You may have noticed that I have made no mention of specific vaccine ingredients that have garnered so much attention in recent years including aluminum, an adjuvant or immune stimulator found in the Tdap vaccine, or thimerosal, an ethyl-mercury containing compound found in some influenza vaccines. I did so to emphasize that maternal immune activation, even in the absence of known neurotoxins, can be problematic for the neurodevelopment of the fetus. If you would like more information on the dangers of thimerosal, I recommend Eric Gladen's new documentary 'Trace Amounts.' Of note, my home state of California passed a law in 2006 banning the administration of flu vaccines containing relatively high levels of thimerosal to pregnant women and young children with a special exemption, that has been granted in 2006, 2009, 2013 and now 2015, based on the following clause:
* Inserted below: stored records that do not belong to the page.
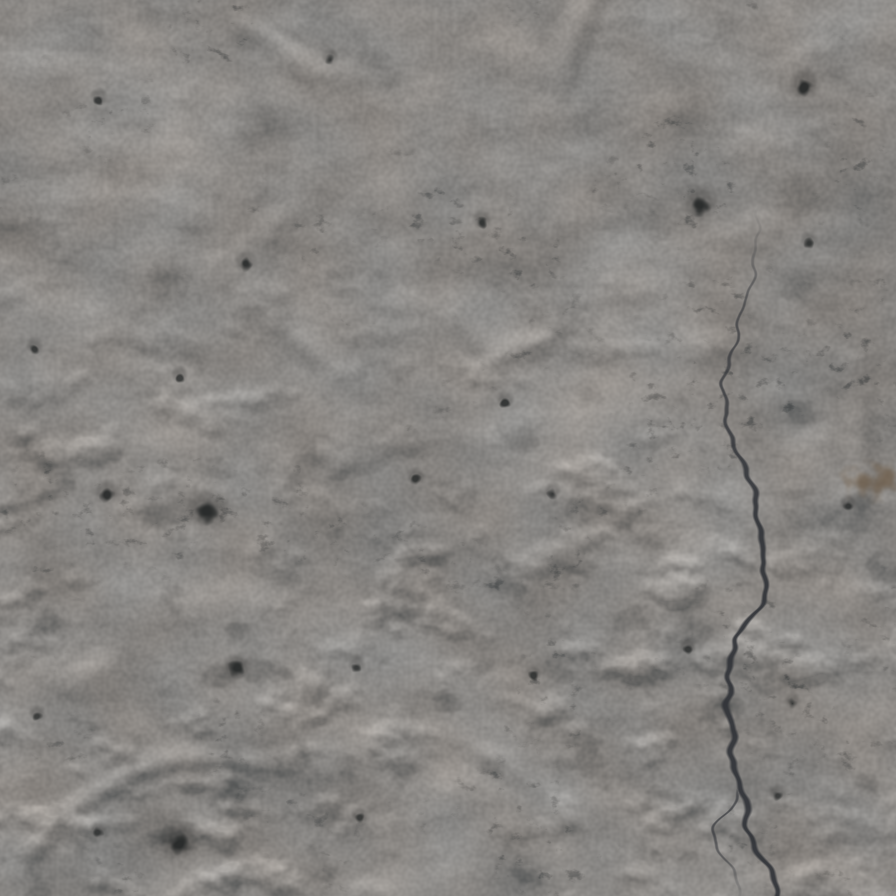
A WebGL 2 fragment shader for this texture:

```glsl
#version 300 es
precision highp float;
// Weathered grey concrete: gradient noise gives mottling, trowel streaks and
// grain, a height field lit from above gives lumps and wrinkles, and distance
// functions cut the scattered pinholes and a jagged, forked crack.
uniform vec2 u_resolution;
out vec4 fragColor;

vec2 hash2(vec2 p) {
  vec3 q = fract(p.xyx * vec3(0.1031, 0.1030, 0.0973));
  q += dot(q, q.yzx + 33.33);
  return fract((q.xx + q.yz) * q.zy);
}

float cornerRamp(vec2 cell, vec2 offset) {
  float angle = 6.2832 * hash2(cell).x;
  return dot(vec2(cos(angle), sin(angle)), offset);
}

// Gradient noise, roughly -0.7 to 0.7
float noise(vec2 p) {
  vec2 i = floor(p), f = fract(p);
  vec2 w = f * f * f * (f * (f * 6.0 - 15.0) + 10.0);
  vec2 e = vec2(1.0, 0.0);
  return mix(mix(cornerRamp(i, f), cornerRamp(i + e, f - e), w.x),
             mix(cornerRamp(i + e.yx, f - e.yx), cornerRamp(i + 1.0, f - 1.0), w.x), w.y);
}

float fbm(vec2 p) {
  float sum = 0.0, amp = 1.0;
  for (int i = 0; i < 4; i++) {
    sum += amp * noise(p);
    p = mat2(1.6, 1.2, -1.2, 1.6) * p + 17.3;
    amp *= 0.5;
  }
  return sum;
}

// Flat lumps, mostly in the lower half, and a few long soft wrinkles
float surfaceHeight(vec2 p) {
  float lumpy = (1.0 - smoothstep(0.35, 0.8, p.y)) * smoothstep(-0.4, 0.1, noise(p * 3.0 + 41.0));
  float lumps = smoothstep(0.0, 0.65, fbm(p * vec2(10.0, 17.0) + 5.0));
  vec2 bent = p + 0.05 * vec2(noise(p * 7.0), noise(p * 7.0 + 30.0));
  float wrinkle = 1.0 - smoothstep(0.0, 0.09, abs(noise(bent * 3.2 + 12.0)));
  wrinkle *= smoothstep(0.02, 0.3, noise(p * 4.5 + 63.0));
  return lumps * (0.2 + 0.8 * lumpy) + 0.6 * wrinkle;
}

float crackX(float y) {
  return 0.833 + 0.022 * cos((y - 0.39) * 16.5)
       + 0.022 * noise(vec2(y * 15.0, 3.4)) + 0.009 * noise(vec2(y * 48.0, 8.6));
}

float strand(float dist, float halfWidth) {
  return 1.0 - smoothstep(halfWidth * 0.3, halfWidth + 0.0018, abs(dist));
}

// One pinhole in some cells: x is the dark pit, y the soft stain around it
vec2 pinholes(vec2 p) {
  vec2 cell = floor(p * 6.0);
  vec2 pick = hash2(cell + 7.0);
  vec2 centre = (cell + 0.2 + 0.6 * hash2(cell + 91.0)) / 6.0;
  float radius = mix(0.0046, 0.0125, pow(pick.y, 5.0));
  float dist = length(p - centre) + 0.004 * noise(p * 110.0);
  float present = step(pick.x, 0.6);
  float pit = 1.0 - smoothstep(radius * 0.3, radius * 1.2 + 0.001, dist);
  float stain = 1.0 - smoothstep(radius, radius * 2.4, length(p - centre - vec2(0.0, 0.004)));
  return present * vec2(pit * mix(0.72, 1.0, pick.y), stain);
}

void main() {
  vec2 p = gl_FragCoord.xy / u_resolution;

  // Mottling and horizontal trowel streaks
  float tone = 0.543 + 0.062 * fbm(p * vec2(3.5, 4.5) + 2.0);
  tone += 0.05 * fbm(p * vec2(8.0, 25.0) + 70.0);
  tone += 0.046 * fbm(p * vec2(15.0, 22.0) + 19.0);

  // Relief lit from above
  float slope = surfaceHeight(p) - surfaceHeight(p + vec2(-0.004, 0.011));
  tone += 0.18 * clamp(slope, -0.6, 0.6);

  // Shaded hollows and blotches of fine irregular pitting
  float hollow = smoothstep(0.2, 0.65, fbm(p * vec2(13.0, 18.0) + 33.0));
  tone -= 0.085 * hollow * (1.0 - 0.6 * smoothstep(0.35, 0.8, p.y));
  float pitted = smoothstep(0.02, 0.5, fbm(p * 6.0 + 55.0) + 0.2 * smoothstep(0.5, 0.8, p.x));
  float specks = smoothstep(0.25, 0.75, fbm(p * vec2(46.0, 62.0) + 3.0));
  tone -= pitted * (0.13 * specks + 0.02);

  // Sand grain
  tone += 0.04 * noise(p * 190.0) + 0.026 * noise(p * 105.0 + 9.0);

  // Warm in the lights, neutral to cool in the darks
  vec3 tint = mix(vec3(0.975, 1.0, 1.0), vec3(1.005, 0.986, 0.964), smoothstep(0.25, 0.5, tone));
  vec3 color = tone * tint;
  color *= 1.0 + vec3(0.025, 0.0, -0.02) * noise(p * 13.0 + 80.0);

  // Small broken rust stain
  float rust = 1.0 - smoothstep(0.0, 0.024, length((p - vec2(0.975, 0.464)) * vec2(0.6, 1.0)) + 0.025 * noise(p * 60.0));
  color = mix(color, vec3(0.40, 0.32, 0.23), 0.6 * rust);

  // Pinholes with their stains
  vec2 hole = pinholes(p);
  color *= 1.0 - 0.15 * hole.y;
  color = mix(color, vec3(0.14, 0.15, 0.15), 0.92 * hole.x);

  // Crack, widening downwards, with a faint fork near the bottom
  float dist = p.x - crackX(p.y);
  float reach = 1.0 - smoothstep(0.62, 0.79, p.y);
  float halfWidth = mix(0.0034, 0.0009, smoothstep(0.35, 0.7, p.y)) * (1.0 + 0.7 * noise(vec2(p.y * 40.0, 2.3)));
  float crack = strand(dist, halfWidth) * reach * mix(0.92, 0.65, smoothstep(0.4, 0.65, p.y));
  float forkDist = dist + 0.042 * (1.0 - smoothstep(0.06, 0.13, p.y));
  float fork = strand(forkDist, 0.001) * (1.0 - smoothstep(0.11, 0.13, p.y)) * smoothstep(-0.03, 0.08, p.y);
  color = mix(color, vec3(0.19, 0.20, 0.22), max(crack, 0.65 * fork));

  fragColor = vec4(color, 1.0);
}
```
if the secretary [of Health & Human Services] finds, and the Governor concurs, that...an epidemic or shortage of supply of a vaccine that would prevent children under three years of age and knowingly pregnant women receiving the needed vaccine, making necessary the administration of a vaccine containing more mercury than the maximum level set forth..."
The potential for a maternal immune challenge to create neuroimmunological & neurobehavioral changes in the offspring is dependent on a number of factors including the timing & intensity of the initial immune challenge, the timing & intensity of subsequent immune challenges, concurrent & subsequent exposures to neurotoxins and genetic & epigenetic susceptibilities. Unfortunately, the implementation of universal vaccination during pregnancy fails to consider these factors. In his 2006 article entitled 'Pregnancy, Immunity, Schizophrenia, and Autism,' Dr. Paul Patterson, PhD concludes with this prescient statement:
"And what does vaccination do? It activates the immune system. That's the point of vaccination. In practice, not all pregnant women receive [vaccines], and I think that universal vaccination of pregnant women could get us into a whole new set of problems."